Sunday, September 14, 2014

Are parental concerns with fingerprint biometrics 'techno panic'

Photo courtesy of
As North Adams School in Massachusetts plans to use fingerprint biometrics to improve lunch line efficiency, some parents are understandably concerned about how using a biometric system erodes their children's privacy.  Most of the articles on North Adams School adopting biometrics seek to reassure parents and readers that its not a database of fingerprints but just a number string.  The reality is that that number string is the biometric identifier derived from the fingerprint and that personal biometric, digital identifier is capable of being transferred across databases.

Here in the UK personal biometric identification used in schools has the potential to be accessed by the UK Police or other agencies, without the knowledge of the child or the parent.  I'm not sure if this is also the case in Massachusetts but it would be a question I would ask if I were a parent there.

In a FindBiometrics article "Massachusetts Lunch Lines Go Biometric Despite Parental Concerns" they state that:

"The parental outrage revolves around worries that the biometric templates used to authorize the buying of food will lead to the storage of a child’s physical characteristics. This is a common fear in large scale deployments of biometric technology, but in this case it doesn’t hold up. identiMetrics fingerprint scanners don’t store full fingerprints"

Erm... it does store a child's physical characteristics in a digital format, otherwise it wouldn't be a biometric system.

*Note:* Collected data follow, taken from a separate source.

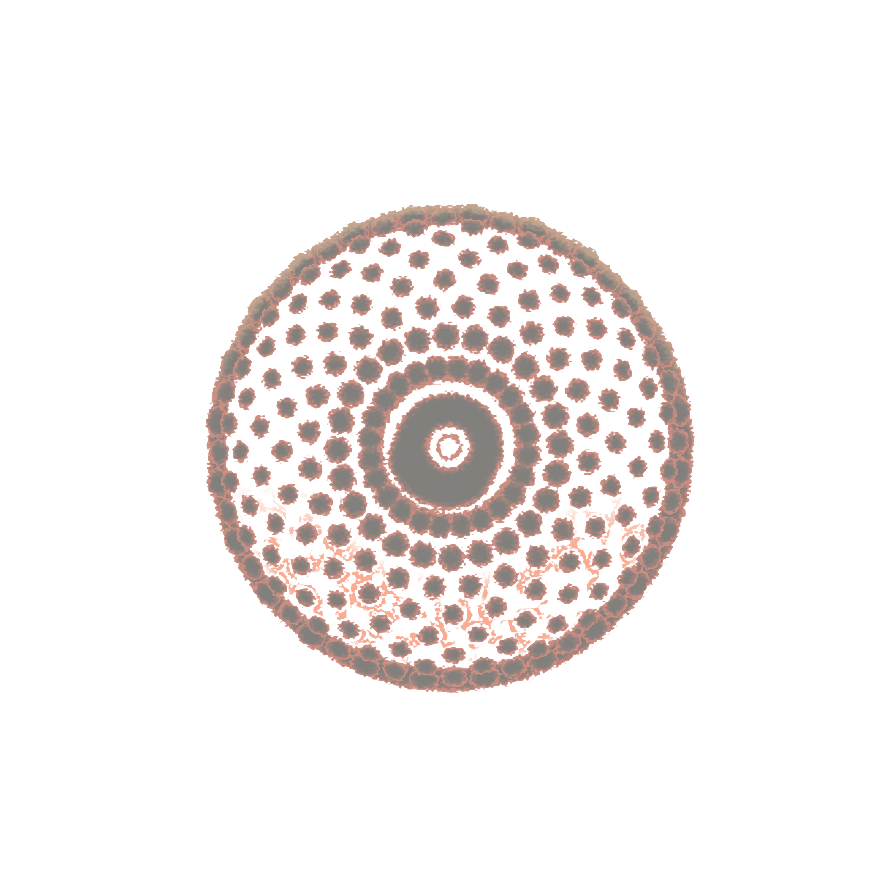
This pattern is drawn by a Shadertoy shader. Its source:

```glsl
// Draws a dome of beads seen from above: rings of grey dots with ragged coral rims on white.
#define CENTER vec2(0.501, 0.501)
#define DOME_RADIUS 0.2604
#define BEADS 24.0
#define RINGS 9
#define RING_STEP 0.1511
#define FIRST_TILT 0.345
#define TWIST 0.024
#define RAGGED 0.0055
#define GREY vec3(0.51, 0.50, 0.49)
#define CORAL vec3(0.81, 0.56, 0.51)
#define TAN vec3(0.79, 0.68, 0.58)
#define SALMON vec3(0.98, 0.67, 0.57)

float hash(vec2 p) {
    p = fract(p * vec2(0.1031, 0.1173));
    p += dot(p, p.yx + 33.33);
    return fract((p.x + p.y) * p.x * 7.13);
}

float noise(vec2 p) {
    vec2 i = floor(p), f = fract(p);
    f = f * f * (3.0 - 2.0 * f);
    return mix(mix(hash(i), hash(i + vec2(1, 0)), f.x),
               mix(hash(i + vec2(0, 1)), hash(i + vec2(1, 1)), f.x), f.y);
}

// Grey core, brown shoulder and coral rim, painted over the colour below
void paint(inout vec3 color, float d, float warm, float pixel) {
    vec3 brown = mix(GREY, CORAL, 0.35);
    vec3 shade = mix(GREY, brown, smoothstep(-0.009, -0.003, d));
    shade = mix(shade, CORAL, smoothstep(-0.0042, -0.0012, d));
    shade = mix(shade, TAN, warm);
    color = mix(color, shade, smoothstep(pixel, -pixel, d));
}

// Distance to the closest bead of one ring; outward is the radial offset in it
float beadRing(vec2 p, float k, out float outward) {
    float spacing = 6.2831853 / BEADS;
    float phase = 0.5 * mod(k, 2.0) + TWIST / spacing;
    float angle = (floor(atan(p.y, p.x) / spacing - phase + 0.5) + phase) * spacing;
    angle += spacing * 6.0;
    vec2 dir = vec2(cos(angle - spacing * 6.0), sin(angle - spacing * 6.0));
    vec2 v = p - dir * DOME_RADIUS * sin(FIRST_TILT + RING_STEP * (k - 1.0));
    outward = dot(v, dir);
    float size = 0.0117 + 0.00033 * (k - 4.8) * (k - 4.8);
    if (k < 2.5) size = 0.0149;
    float squash = 1.0 - 0.3 * smoothstep(3.0, 7.0, k);
    return length(vec2(outward / squash, dot(v, vec2(-dir.y, dir.x)))) - size;
}

void mainImage(out vec4 fragColor, in vec2 fragCoord) {
    float side = min(iResolution.x, iResolution.y);
    vec2 p = (fragCoord - 0.5 * iResolution.xy) / side + 0.5 - CENTER;
    float r = length(p);
    float pixel = 0.7 / side;
    float grain = noise(p * vec2(330.0, 430.0) + 300.0);
    float rough = (grain - 0.5) * RAGGED;
    vec3 color = vec3(1.0);

    // Outer rim, sunlit along the top
    float sun = smoothstep(0.04, 0.22, p.y + 0.1 * abs(p.x));
    float heavy = 0.003 * smoothstep(0.0, 0.25, p.x - p.y);
    float rimLight = sun * smoothstep(0.253, 0.272, r + rough);
    paint(color, abs(r - 0.259) - 0.0105 - heavy + rough, 0.8 * rimLight, pixel);

    // Base of the inner beaded ring
    paint(color, abs(r - 0.085) - 0.0115 + rough, 0.0, pixel);

    // Bead rings, outermost first
    float nearest = 1.0;
    for (int i = RINGS; i >= 1; i--) {
        float outward;
        float d = beadRing(p, float(i), outward);
        float lit = sun * smoothstep(6.0, 9.0, float(i));
        lit *= smoothstep(-0.002, 0.008, outward + rough);
        paint(color, d + rough, 0.8 * lit, pixel);
        nearest = min(nearest, d);
    }

    // Core disc, which closes the white gap at the lower left
    vec2 dir = p / max(r, 0.0001);
    float closing = smoothstep(0.1, 0.75, dot(dir, vec2(-0.45, -0.89)));
    float outer = 0.0615 + 0.0085 * closing;
    paint(color, max(r - outer, 0.0225 - r) + rough, 0.0, pixel);

    // Small coral eye ring
    float eye = abs(r - 0.0125) - 0.0022 + 0.8 * rough;
    color = mix(color, CORAL, smoothstep(pixel, -pixel, eye));

    // Broken salmon flecks hugging the beads in the lower half
    float band = smoothstep(0.14, 0.17, r) * smoothstep(0.25, 0.235, r);
    band *= smoothstep(-0.03, -0.12, p.y);
    float arc = abs(nearest - 0.0055) - 0.002 + rough;
    float patches = smoothstep(0.52, 0.6, noise(p * 75.0 + 90.0));
    float fleck = smoothstep(pixel, -pixel, arc) * patches * band;
    float gap = step(0.0, nearest + rough);
    color = mix(color, SALMON, fleck * gap * step(0.97, color.b));

    fragColor = vec4(color, 1.0);
}
```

The article then goes on to quote the International Biometrics and Identification Association calling the recent ban of biometrics in schools in Florida as "techno panic". Well I guess they would.  The industry have business to loose if all states decided to ban the unproportionate use of biometric technology for a faster moving lunch line or improved credit control.

Also with four other schools in the area rolling out biometrics the reports that:

"Parents are informed of how the technology works and to give them the option not to participate — both of which North Adams as done, although some parents are saying they should have been asked permission first, not after the fact."

This inadequate version of somehow gaining assumed consent from parents, and those that do not consent by having to opt out, failed miserably here in the UK.  As a consequence legislation was brought in to gain clear, informed consent from both parents, also if the child does not consent this overrides the parent's consent.  This legislation, contained in the Protection of Freedoms Act 2012, was brought about after privacy groups and parents lobbied parliament from 2006-2010 with the law being applicable from September 2013.

And yes, biometric authentication can be used to track your child.  A child's digital transactions can build up a highly personal profile in school of what they eat, read, attendance, movement around a campus, revealing a very personal footprint of how a child's life is lead in the education system.  Any system is able to do this I suppose, like a swipe card or pin, but because a child's biometrics are easier to use, i.e. you can't loose a finger, this type of authenticating seems the simplest most efficient option for schools, employing the technology for a whole range of purposes.  Put plainly, it is profiling - but at what cost to the child's privacy?

Children today will, in all probability, need to authenticate themselves biometrically in future for travel (as we do now) banking, access to state benefits, pension, purchasing food and national ID.  This is happening in other countries.

A child's biometric identity needs absolutely not be compromised.  The only way to do this it to limit a child's exposure to the technology - not to participate in such biometric systems for mundane purposes in schools.